Schooling Of Authors

If you write, or if you want to, you probably know social media is overrun with people who – for whatever reason – will try to offer you “instruction” on how to write…

[From Instagram. #Writingadvice hashtag. Screen capture.]

You can go bonkers trawling through all of that. Notice that at the time I screen captured that, that #writingadvice hashtag had nearly 300,000 posts. And that is hardly the only writing-related hashtag on Instagram alone, of course.

And look at some of those above: “Writing your second draft”; “Writing angry characters”; “Quick tips on ending your novel.” Such is probably only interesting at all to another writer, for most readers (I believe) care nothing about any of that. Reading is I feel a bit like driving a car: most readers – and I am one, too – want to enjoy the drive and are probably uninterested in how the engine was constructed.

Often when you click on such posts as well, you do wonder how much of it is “clickbait” stuff and/or efforts just to attract “clicks” and “likes” in order to try to “beat” the algorithm. In fact if you dig a little deeper from those who offer such “advice” and say they write, you also discover some who post stuff like that have themselves not actually published anything. (They may claim they are, say, currently writing their first book.) Frankly, I am uninterested in wasting my time reading writing “advice” from anyone if I have not seen at least a book they themselves have written to completion.

[Photo by Min An on]

Having written some myself, I have come to feel writing a book is to start from nothing and seek to impose order on the creative chaos as you write it in order eventually to get to a finish which the reader finds enjoyable and worth their valuable time. How you get to that last reader point is entirely up to you as the writer. As I have said before, I would never try to tell anyone “how” to write. You have to write your tales as you deem fit.

The only suggestion I do offer is from my own experience: it is best first to be a reader – possibly for years – before you try to write for publication. Read, read, read, read, read. Because through reading others we see how others write, discover what we like, what we do not like, and begin to form a sense of how we ourselves might write.
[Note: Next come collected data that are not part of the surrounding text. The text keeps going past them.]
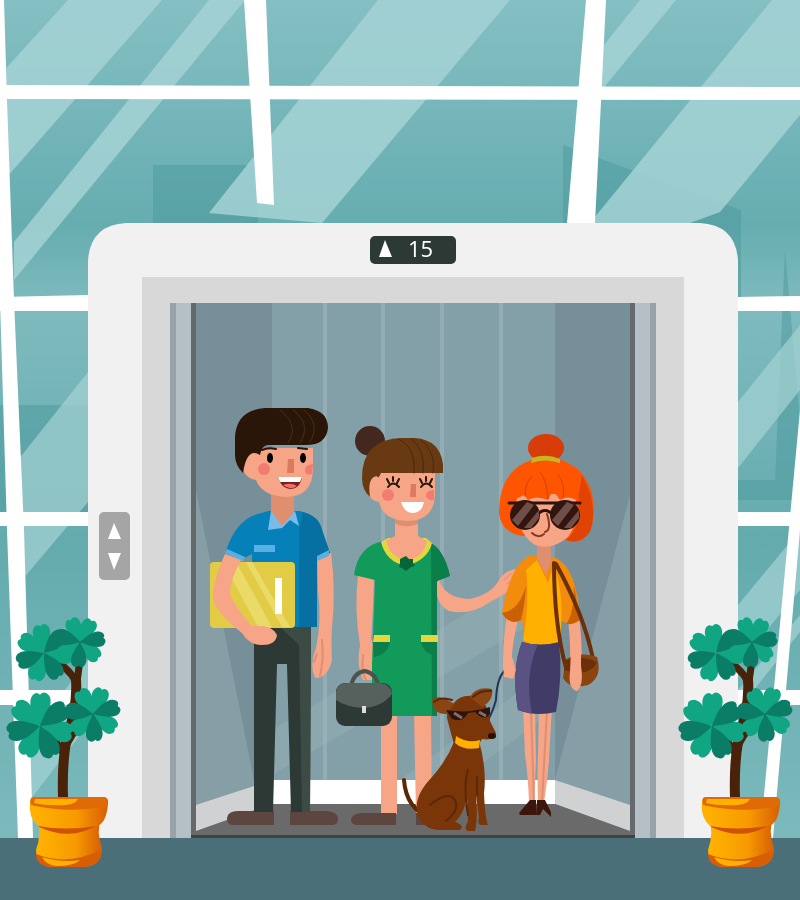
<!DOCTYPE html>
<html lang="en">
<head>
<meta charset="utf-8">
<title>People in an elevator</title>
<style>
:root{--skin:#f6a587;--skin-dark:#e08e70;--blush:#ee6f6b;--white:#fff;--shine:#a5d3d5;--wall:#839fa7;--side:#768f98;--ink:#2c3934;--blue:#0680b8;--blue-dark:#0670a3;--blue-light:#5aaee0;--green:#119a59;--green-dark:#0b7f4a;--lime:#e4d63e;--orange:#ff5500;--amber:#ffb000;--rust:#d85e05;--dog:#7a3608;--dog-dark:#5c2705;--leaf:#0b7c66;--leaf-light:#10a583;--bark:#4a2109}
html,body{margin:0;overflow:hidden}
svg{display:block;width:800px;height:900px}
.floor-number{font:22px "Noto Sans","Open Sans",sans-serif;fill:var(--white)}
.skin{fill:var(--skin)}.skin-dark{fill:var(--skin-dark)}.blush{fill:var(--blush);opacity:.75}
.white{fill:var(--white)}.ink{fill:var(--ink)}
.stroke{fill:none;stroke-linecap:round;stroke-linejoin:round}
</style>
</head>
<body>
<svg viewBox="0 0 800 900" role="img" aria-label="Three people and a dog standing in an open elevator">
<defs>
<linearGradient id="glass" x2="0" y2="1"><stop stop-color="#84bfc3"/><stop offset=".25" stop-color="#66adb0"/><stop offset=".34" stop-color="#7fbbbe"/><stop offset=".6" stop-color="#64abae"/><stop offset="1" stop-color="#80bcbf"/></linearGradient>
<linearGradient id="pot-fill"><stop offset=".1" stop-color="#ffb000"/><stop offset=".6" stop-color="#f79a00"/><stop offset="1" stop-color="#d85e05"/></linearGradient>
<path id="petal" d="M0 0C-5-8-12-20-6-27Q-3-30 0-27Q4-31 8-26C12-19 5-8 0 0Z"/>
<g id="leaves">
<g fill="var(--leaf-light)"><use href="#petal"/><use href="#petal" transform="rotate(103)"/><use href="#petal" transform="rotate(206)"/><use href="#petal" transform="rotate(309)"/></g>
<g fill="var(--leaf)"><use href="#petal" transform="rotate(52)"/><use href="#petal" transform="rotate(155)"/><use href="#petal" transform="rotate(257)"/></g>
</g>
<g id="plant">
<g class="stroke" stroke="var(--bark)"><path d="M63 797Q62 765 66 742Q78 705 76 680" stroke-width="10"/><path d="M65 756Q55 738 43 728M67 744Q77 724 94 716M76 682Q68 666 48 657M77 682Q81 655 80 642" stroke-width="7"/></g>
<use href="#leaves" transform="translate(44 653) rotate(-8)"/>
<use href="#leaves" transform="translate(80 642) rotate(28) scale(.88)"/>
<use href="#leaves" transform="translate(40 726) scale(1.16)"/>
<use href="#leaves" transform="translate(93 714) rotate(20) scale(.96)"/>
<path d="M37 818H101Q96 832 102 848Q102 866 82 867H54Q36 867 36 850Q42 834 37 818Z" fill="url(#pot-fill)"/>
<path d="M39 827Q72 842 99 824L101 817H37Z" fill="#cf5206"/>
<path d="M36 854Q68 867 102 849Q102 867 82 867H54Q36 867 36 854Z" fill="#d85e05"/>
<path d="M42 857Q62 863 80 860Q74 866 56 866Q46 865 42 857Z" fill="#ffb000"/>
<path d="M34 797H104Q109 798 108 804Q106 825 96 826Q65 831 38 826Q28 817 30 802Q30 797 34 797Z" fill="url(#pot-fill)"/>
<path d="M34 797H104Q109 798 107 806Q70 814 31 805Q29 797 34 797Z" fill="#e06a05"/>
<path d="M35 799H78Q76 804 66 805Q46 806 34 803Z" fill="#ffb000"/>
</g>
</defs>

<g id="glass-wall">
<rect width="800" height="900" fill="url(#glass)"/>
<path d="M153 165H258V223H153ZM563 145L741 210V310H563ZM0 405H88V512H0ZM785 250L800 420V500H738V480H775Z" fill="#4c999e" opacity=".5"/>
<g fill="var(--shine)">
<path d="M68 0H162L0 185V75ZM209 0H245L14 280V242ZM378 0H510L322 223L209 213ZM640 0H676L600 92V50ZM772 0H800V115L720 212L690 223H590Z" opacity=".85"/>
<path d="M88 372V502L22 580L14 465ZM88 660V725L30 800V735ZM800 325V390L738 468V402ZM800 530V590L738 665V605ZM800 615V632L738 710V690Z" opacity=".7"/>
</g>
<g class="white">
<path d="M0 85L800 87V100L0 99ZM0 297L88 295V311H0ZM738 297L800 296V311H738ZM0 512H88V526H0ZM738 512H800V526H738ZM0 690H88V705H0ZM738 690H800V705H738Z"/>
<path d="M0 0H4L7 100L14 300L24 530L33 838H18L7 530L0 300Z"/>
<path d="M244 0H266L274 205L257 203ZM586 0H606L595 223H567ZM760 838H773L800 530V410Z"/>
</g>
</g>

<g id="elevator">
<path d="M88 838V261Q90 225 126 223H700Q736 225 738 261V838Z" fill="#f1f1f1"/>
<rect x="142" y="277" width="542" height="561" fill="#d8d8d8"/>
<rect x="170" y="303" width="486" height="535" fill="#98a2a8"/>
<path d="M176 303H191V838H176ZM635 303H650V838H635Z" fill="#b5c0c6"/>
<rect x="191" y="303" width="444" height="535" fill="#66696b"/>
<rect x="196" y="303" width="434" height="530" fill="var(--side)"/>
<rect x="272" y="303" width="283" height="478" fill="var(--wall)"/>
<path d="M325 303V780M383 303V780M442 303V780M501 303V780" stroke="#94adb4" stroke-width="4"/>
<path d="M196 490L255 785L196 806ZM630 495V806L555 780Z" fill="#91a8b0" opacity=".6"/>
<path d="M272 730L555 560V610L272 775ZM400 780L555 665V710L460 780Z" fill="#9db4bb" opacity=".35"/>
<path d="M196 805L272 780V804L196 831ZM555 780L630 805V831L555 804Z" fill="#d0d1d2"/>
<rect x="272" y="780" width="283" height="24" class="white"/>
<path d="M191 833L272 804H555L635 833V838H191Z" fill="#6b6a6a"/>
<rect x="191" y="835" width="444" height="3" fill="#3f4244"/>
</g>
<g id="floor-sign">
<rect x="370" y="236" width="86" height="28" rx="5" class="ink"/>
<path d="M379 257L385 240L392 257Z" class="white"/>
<text x="408" y="257" class="floor-number">15</text>
</g>
<g id="call-buttons">
<rect x="99" y="512" width="31" height="68" rx="5" fill="#a5a5a5"/>
<path d="M108 539L114 523L121 539ZM108 553H121L114 570Z" class="white"/>
</g>
<rect y="838" width="800" height="62" fill="#4a6f78"/>

<g id="man">
<path d="M227 818Q228 811 238 811H274V825H232Q227 825 227 818ZM290 811H328Q338 812 338 819Q338 825 332 825H290Z" fill="#5d4640"/>
<path d="M254 620H311L310 812H291L287 664H277L273 812H254Z" class="ink"/>
<path d="M280 627H311L310 812H302L299 645Z" fill="#3d4b45"/>
<path d="M317 553H331Q336 590 332 628Q331 648 332 660Q328 678 315 678Q309 665 316 648Q322 620 318 590Z" class="skin"/>
<path d="M322 640Q324 660 320 676M314 662L317 654" class="stroke" stroke="var(--skin-dark)" stroke-width="2"/>
<path d="M268 511H300Q319 516 322 530L330 553L317 560V627H252V554L240 560L226 551Q236 520 258 514Z" fill="var(--blue)"/>
<path d="M303 512Q319 516 322 530L330 553L317 560V627H299V530Z" fill="var(--blue-dark)"/>
<path d="M227 549L245 557L243 562L225 553ZM317 556L329 550V556L317 561Z" fill="var(--blue-light)"/>
<path d="M271 490H294V514L282 528L271 514Z" class="skin-dark"/>
<path d="M271 511L282 526L295 511L299 526L290 520L282 528L268 530Z" fill="#79bce9"/>
<rect x="254" y="545" width="21" height="7" fill="#58b0e6"/>
<rect x="210" y="562" width="85" height="66" rx="4" fill="#e2cc45"/>
<path d="M223 562H236L272 627H258ZM246 562H252L290 627H282Z" fill="#eadb68"/>
<rect x="275" y="578" width="7" height="36" class="white"/>
<path d="M225 554L241 560Q227 586 231 597Q240 613 252 626Q272 624 277 635Q276 645 262 645Q249 645 242 633Q216 613 213 598Q213 580 225 554Z" class="skin"/>
<path d="M250 448H313V470Q312 497 286 497Q262 496 256 480Q242 478 242 461Q243 452 252 452Z" class="skin"/>
<path d="M235 455V436Q237 410 265 408H308Q328 411 328 428Q326 446 304 445H268Q262 445 260 455Q247 447 243 473Q235 465 235 455Z" fill="#2a1608"/>
<path d="M280 410Q300 425 288 443M293 410Q312 424 300 443M304 410Q321 424 310 442" class="stroke" stroke="#4b2e17" stroke-width="1"/>
<path d="M262 450Q268 447 276 449M298 448L307 449" class="stroke" stroke="#2a1608" stroke-width="2"/>
<ellipse cx="270" cy="458" rx="3" ry="5"/><ellipse cx="303" cy="458" rx="3" ry="5"/>
<path d="M288 459H294V473H287Z" fill="#dc7a5e"/>
<circle cx="264" cy="469" r="6" class="blush"/><path d="M313 464Q304 465 305 471Q306 476 312 474Z" class="blush"/>
<path d="M278 477H302Q300 489 290 489Q281 488 278 477Z" fill="#7d1f1f"/><path d="M278 477H302L300 482H280Z" class="white"/><path d="M283 485Q291 482 297 486Q290 491 283 485Z" fill="#f07068"/>
</g>

<g id="smiling-woman">
<path d="M381 712H397V814H381ZM414 712H431L432 814H416Z" class="skin"/>
<path d="M351 819Q353 813 362 813H396V825H356Q351 824 351 819ZM416 813H436V825H416Z" fill="#5d4640"/>
<path d="M358 575H374Q373 615 371 638Q380 668 376 680H363Q356 665 360 645Q354 610 358 575Z" class="skin"/>
<path d="M363 655Q361 671 366 680" class="stroke" stroke="var(--skin-dark)" stroke-width="2"/>
<path d="M439 578Q443 598 470 599Q492 594 499 580Q506 569 519 569Q512 577 518 583Q507 594 490 602Q470 616 449 611Q436 605 436 585Z" class="skin"/>
<path d="M504 580L512 573M507 584L516 577" class="stroke" stroke="var(--skin-dark)"/>
<path d="M383 541H425Q444 547 450 576L437 581V716H372V664L375 580L354 575Q358 546 383 541Z" fill="var(--green)"/>
<path d="M431 543Q444 550 450 576L437 581V716H432Z" fill="var(--green-dark)"/>
<path d="M373 642H390Q387 655 374 657ZM421 642H437V656Q424 655 421 642Z" fill="var(--green-dark)"/>
<path d="M374 635H390V642H373ZM421 635H438V642H421ZM381 542Q386 562 406 566Q428 560 432 543L426 538H388Z" fill="var(--lime)"/>
<path d="M395 513H418V536L427 541Q423 559 406 560Q390 557 386 541L395 536Z" class="skin"/>
<path d="M395 519H418V524Q404 529 395 523Z" class="skin-dark"/>
<path d="M406 556L409 559L413 559V563L415 566L411 567L406 571L402 568L399 567L400 563L400 559Z" fill="#08653a"/>
<circle cx="370" cy="441" r="15" fill="#43281f"/>
<path d="M376 468H435V496Q433 521 407 521Q383 520 379 502Q367 500 367 486Q369 476 378 476Z" class="skin"/>
<path d="M362 478Q362 439 402 438H415Q440 440 443 464V473H381Q378 480 377 476Q367 477 370 497Q362 490 362 478Z" fill="#693a12"/>
<path d="M398 439Q416 446 414 473M411 439Q426 449 423 473M422 441Q436 452 433 473" class="stroke" stroke="#4b270c"/>
<path d="M388 487Q393 480 399 487M421 487Q426 480 432 487M389 483L387 479M393 481V477M397 483L399 479M422 483L420 479M426 481V477M430 483L432 479" class="stroke" stroke="#291509" stroke-width="2"/>
<path d="M411 484H416V497H410Z" fill="#dc7a5e"/><circle cx="388" cy="495" r="6" class="blush"/><path d="M434 490Q426 490 426 496Q428 501 434 500Z" class="blush"/>
<path d="M401 502H424Q422 513 412 513Q404 512 401 502Z" class="white"/>
<path d="M351 686Q354 672 365 671Q377 674 378 686" class="stroke" stroke="#4a5350" stroke-width="4"/>
<rect x="336" y="683" width="56" height="43" rx="9" class="ink"/><path d="M336 692Q337 683 348 683H380Q391 684 392 694Q382 707 364 708Q346 707 336 700Z" fill="#56605d"/><rect x="362" y="706" width="4" height="7" fill="#ddd"/>
</g>

<g id="redhead">
<path d="M523 705H535L536 760Q535 785 534 802H529Q528 775 525 755ZM539 705H552L549 760Q547 785 544 802H538Q537 775 538 755Z" class="skin"/>
<path d="M531 710L534 802M547 710L542 802" class="stroke" stroke="var(--skin-dark)" stroke-width="2"/>
<path d="M519 813L530 800H536V815H520ZM537 800H545L551 812V817L543 809L540 815H536Z" fill="#3d160b"/>
<path d="M507 615L518 620Q512 645 512 657Q518 671 513 679Q502 678 503 662Q503 640 507 615ZM568 618L579 615Q583 650 581 665Q584 685 577 691Q568 689 570 670Q571 645 568 618Z" class="skin"/>
<path d="M530 555Q510 565 502 613Q510 626 522 620L526 645H560L561 620Q571 628 580 620Q577 568 556 558Z" fill="#f38c0d"/>
<path d="M526 570L537 560L548 583Q552 570 554 565Q565 595 560 643Q541 652 523 640Q530 600 526 570Z" fill="var(--amber)"/>
<path d="M502 613Q510 626 521 620Q525 605 526 585Q520 610 502 613ZM566 624Q573 625 580 620L574 585Q574 615 566 624Z" fill="#ca6205"/>
<path d="M537 540H551V562L546 575L537 559Z" class="skin-dark"/>
<path d="M522 642Q540 647 559 642Q563 677 556 712Q536 717 518 710Q511 670 522 642Z" fill="#413b68"/><path d="M522 642Q531 645 538 644Q524 675 532 714L518 710Q511 670 522 642Z" fill="#5a5283"/>
<path d="M554 563Q554 624 566 668M556 564Q584 615 593 659" class="stroke" stroke="#6b2f0a" stroke-width="4"/>
<path d="M565 660Q580 651 597 657Q603 677 588 685Q570 690 563 678Z" fill="#8a450f"/><path d="M565 660Q588 655 597 663Q588 678 564 670Z" fill="#6b2f0a"/>
<path d="M571 650H581V666Q584 685 577 691Q568 689 570 672Z" class="skin"/>
<ellipse cx="546" cy="448" rx="18" ry="14" fill="#d83c08"/>
<path d="M546 457Q582 460 592 493Q598 528 582 540Q570 545 560 536H523Q501 533 499 513Q499 462 546 457Z" fill="var(--orange)"/>
<path d="M582 475Q599 505 590 532Q580 545 566 540Q582 528 578 500Z" fill="#e04304"/>
<path d="M532 458Q546 453 560 459V463Q545 458 531 463Z" fill="#c9b522"/>
<path d="M517 494H575Q580 522 568 537Q552 551 535 545Q514 532 517 494Z" class="skin"/>
<path d="M514 500Q518 477 546 470Q574 477 580 502Q568 494 560 500L553 490L548 500Q536 495 528 500L524 495Z" fill="var(--orange)"/>
<path d="M548 499Q547 480 540 472M525 496Q525 483 532 476M563 498Q566 484 558 475" class="stroke" stroke="#d83c08"/>
<path d="M509 503H580M537 515Q545 506 553 515" class="stroke" stroke="#2b1410" stroke-width="3"/>
<circle cx="525" cy="515" r="15" fill="#32150f"/><circle cx="565" cy="515" r="15" fill="#32150f"/>
<path d="M512 520L527 502L534 505L518 526ZM524 528L539 510V518L531 528ZM552 520L567 502L574 505L558 526ZM564 528L579 510V518L571 528Z" fill="#704f49"/>
<path d="M547 514Q552 530 545 532M532 533Q538 539 544 534" class="stroke" stroke="#8d3526" stroke-width="2"/>
</g>

<path id="leash" d="M508 668Q497 674 496 700Q489 725 474 738" class="stroke" stroke="#203753" stroke-width="2"/>
<path d="M503 665Q510 660 516 670Q512 680 504 677Z" class="skin"/>
<g id="dog">
<path d="M431 818Q406 809 404 780" class="stroke" stroke="var(--dog-dark)" stroke-width="4"/>
<path d="M454 742Q447 760 432 777Q412 798 418 815Q424 830 440 830H460Q465 825 455 822Q463 815 467 798L468 821Q463 830 468 831H475Q478 820 476 795L479 818Q477 825 482 825H488Q485 817 484 793Q487 770 479 741Z" fill="var(--dog)"/>
<path d="M430 805Q448 790 455 800Q460 810 446 821M468 770Q463 785 468 815M477 795V777" class="stroke" stroke="var(--dog-dark)" stroke-width="2"/>
<path d="M453 704Q460 694 474 696Q488 701 490 721L496 733Q495 741 482 739L476 749L454 744Q450 730 447 718Q446 708 453 704Z" fill="var(--dog)"/>
<path d="M454 704Q439 693 432 700Q433 715 447 714ZM470 697Q476 686 492 689Q494 700 482 707Z" fill="#8b4515"/>
<path d="M452 700Q441 696 434 702M473 697Q480 690 491 691" class="stroke" stroke="var(--dog-dark)" stroke-width="2"/>
<ellipse cx="492" cy="736" rx="4" ry="3" fill="#251008"/>
<path d="M446 710Q468 714 490 707V714Q484 722 475 712L468 713Q463 723 452 719Z" fill="#2b1410"/><path d="M454 713L462 718M479 712L486 716" stroke="#866b62" stroke-width="3"/>
<path d="M456 736Q468 744 480 740L479 748Q464 751 455 743Z" fill="var(--amber)"/>
</g>

<use href="#plant"/>
<use href="#plant" x="672"/>
</svg>
</body>
</html>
Clicking around, you may also find yourself encountering writing stuff that causes you to shake your head in disbelief. For example, this author is well-regarded by many – although I admit I have never read a thing he has written; his tales do not appeal to me – and is much-quoted on Instagram. I had stumbled on this from him shared from some unnamed Instagrammer:

[Neil Gaiman, quoted on Instagram.]

One of the slides has this example of his “wisdom” (with encirclings here being mine):

[Neil Gaiman, quoted on Instagram.]

I did a double take at that last sentence: “They don’t teach you anything worth knowing” in school. That is “wisdom?” Assuming for the sake of argument that quote is accurate (a bit of an “if” on the net, I know), one wonders, for example, where did he happen to learn to write and to read? Wikipedia states he could read at age 4 – which sounds impressive (since that is before formal schooling starts) until you realize if they are encouraged most children start to become literate by age 3-4. (I can vaguely recall “reading” at age 4, too.) Chances are that like many he had benefited from a reading start at home, sure, but that he learned to read properly mostly thanks to attending school.

I was a university history and politics lecturer for nearly a decade. I can tell you that prior to the creation of widespread state education in the mid-late-1800s in the U.S., many were barely literate, and even illiterate, by today’s standards. Here in Great Britain, the reality was much the same.

White American men in 1790 in New England, a region which long had had many village schools – for 5-13 year old boys in particular – were among the most literate in the world; but in comparison white American men in the South, a much more rural region which had no public education, were much less likely to be able to read and to write as well as their northern counterparts. Overall, though, because of some public education especially in the North, it is now estimated that about 70 percent of white American men could read and write to an extent in “1776.” On the other hand, just 40 percent of men in Great Britain and only some 30 percent of men in France – neither of which then had widespread state education – could read and write.

[Photo by Max Fischer on]

So even glibly to assert schools “don’t teach you anything worth knowing” has to rate as one of the more shockingly stupid observations I have ever read coming from an author (and especially a well thought of one, no less) and I don’t give a damn how many awards he has been handed, how many books he has sold, and how many have been adapted for the screen.

On the whole, always be careful in accepting authoring “wisdom” shared on social media.

Have a great weekend! 🙂